by Lyn Gardner
May 21, 2005
The moment when Uncle Vanya discovers Astrov, the doctor, kissing Elena, the woman Vanya loves so completely and hopelessly, is one of the great highlights of Chekhov's comi-tragedy. In Lev Dodin's production for the Maly Drama Theatre of St Petersburg, the moment is not just great—it is perfectly sublime. Entering with a bunch of roses, a gift for his beloved, Sergei Kurishev's gentle giant of a Vanya is so appalled, embarrassed and shamed to discover her in a passionate clinch with Astrov that he becomes rooted to the spot and tries to hide his huge body behind his own small, dripping bouquet.

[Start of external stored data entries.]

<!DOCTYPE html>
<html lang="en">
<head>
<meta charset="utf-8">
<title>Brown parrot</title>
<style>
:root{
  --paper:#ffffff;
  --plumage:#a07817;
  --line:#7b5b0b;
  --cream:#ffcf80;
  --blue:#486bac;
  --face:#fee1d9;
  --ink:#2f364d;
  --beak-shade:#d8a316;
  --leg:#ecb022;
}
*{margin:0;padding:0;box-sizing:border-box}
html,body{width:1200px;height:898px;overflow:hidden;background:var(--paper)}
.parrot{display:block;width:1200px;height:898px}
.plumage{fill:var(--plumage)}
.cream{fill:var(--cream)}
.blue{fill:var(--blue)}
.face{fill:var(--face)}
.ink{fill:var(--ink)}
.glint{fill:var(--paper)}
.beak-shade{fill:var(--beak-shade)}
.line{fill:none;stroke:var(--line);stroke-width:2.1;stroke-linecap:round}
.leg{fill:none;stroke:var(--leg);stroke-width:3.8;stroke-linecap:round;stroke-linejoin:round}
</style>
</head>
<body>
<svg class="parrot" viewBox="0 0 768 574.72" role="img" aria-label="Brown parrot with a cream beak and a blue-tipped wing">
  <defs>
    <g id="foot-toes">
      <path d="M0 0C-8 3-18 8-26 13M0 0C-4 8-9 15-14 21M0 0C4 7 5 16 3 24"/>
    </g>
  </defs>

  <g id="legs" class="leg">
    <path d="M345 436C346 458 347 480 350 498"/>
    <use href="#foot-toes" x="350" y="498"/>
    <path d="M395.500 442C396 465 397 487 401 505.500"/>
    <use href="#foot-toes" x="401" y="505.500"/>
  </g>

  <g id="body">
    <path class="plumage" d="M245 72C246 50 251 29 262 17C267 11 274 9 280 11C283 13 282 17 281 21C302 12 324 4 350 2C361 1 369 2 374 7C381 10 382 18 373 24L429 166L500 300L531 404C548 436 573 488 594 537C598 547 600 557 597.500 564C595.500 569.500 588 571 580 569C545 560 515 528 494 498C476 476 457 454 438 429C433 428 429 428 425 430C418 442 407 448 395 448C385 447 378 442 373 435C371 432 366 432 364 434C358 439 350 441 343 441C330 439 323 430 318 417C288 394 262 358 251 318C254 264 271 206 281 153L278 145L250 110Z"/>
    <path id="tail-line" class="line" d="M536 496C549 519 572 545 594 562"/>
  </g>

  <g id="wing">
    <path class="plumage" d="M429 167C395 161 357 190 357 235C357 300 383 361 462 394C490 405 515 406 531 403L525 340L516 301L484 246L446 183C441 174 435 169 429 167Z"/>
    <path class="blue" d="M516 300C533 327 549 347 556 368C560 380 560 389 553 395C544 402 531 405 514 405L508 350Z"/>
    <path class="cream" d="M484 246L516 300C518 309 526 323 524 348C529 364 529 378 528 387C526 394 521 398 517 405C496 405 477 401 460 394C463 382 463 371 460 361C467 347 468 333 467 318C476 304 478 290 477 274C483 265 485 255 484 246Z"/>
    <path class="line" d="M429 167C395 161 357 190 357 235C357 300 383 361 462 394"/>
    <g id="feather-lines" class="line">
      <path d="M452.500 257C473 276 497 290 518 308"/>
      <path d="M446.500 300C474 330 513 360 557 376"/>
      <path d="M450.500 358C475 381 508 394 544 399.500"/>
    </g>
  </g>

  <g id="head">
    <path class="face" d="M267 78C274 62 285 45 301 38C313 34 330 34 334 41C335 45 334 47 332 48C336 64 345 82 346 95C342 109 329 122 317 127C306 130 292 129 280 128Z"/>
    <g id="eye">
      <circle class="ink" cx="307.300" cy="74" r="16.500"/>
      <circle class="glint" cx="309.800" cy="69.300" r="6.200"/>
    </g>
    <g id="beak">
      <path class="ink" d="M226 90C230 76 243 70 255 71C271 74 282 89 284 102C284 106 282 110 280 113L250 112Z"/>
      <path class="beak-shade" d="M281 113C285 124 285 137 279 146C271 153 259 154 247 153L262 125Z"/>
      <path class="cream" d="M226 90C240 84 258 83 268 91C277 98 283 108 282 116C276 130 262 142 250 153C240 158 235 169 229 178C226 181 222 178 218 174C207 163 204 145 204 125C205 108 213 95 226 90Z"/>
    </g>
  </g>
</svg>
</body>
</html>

It is this kind of detail, this capturing of the essence of human emotions, that makes the Maly such a great company. You see it in the way Kesenia Rappoport's Elena simultaneously uses her hat as both a shield against the attentions of Vanya and a means of flirting with Astrov. Or the way Igor Ivanov's Professor looks and walks like a bloodless cadaver, and yet clutches desperately at his young wife's breast like a vampire trying to remember how it felt to be alive.
Towards the end, Dodin springs a major surprise that takes your breath away—yet feels completely right. Not only do these people have to find a way to go on in the face of despair, Dodin suggests, but they will have to do so carrying the stain of knowledge that can't be washed away.
Performed in Russian with surtitles, this is a beautiful production that has the stillness and luminosity of a great painting. The placing of the actors is just so: a spatial demonstration of the ties that bind and the gulfs that distance them.
Curiously, however, the production doesn't really come to life until after the interval. It is as if it is too aware of itself and too little aware of the terrible absurdity of life. But stick with it and you will be amply rewarded in a production that asks loudly and urgently, "What is left?" when all hope is destroyed.
Learn more about the production.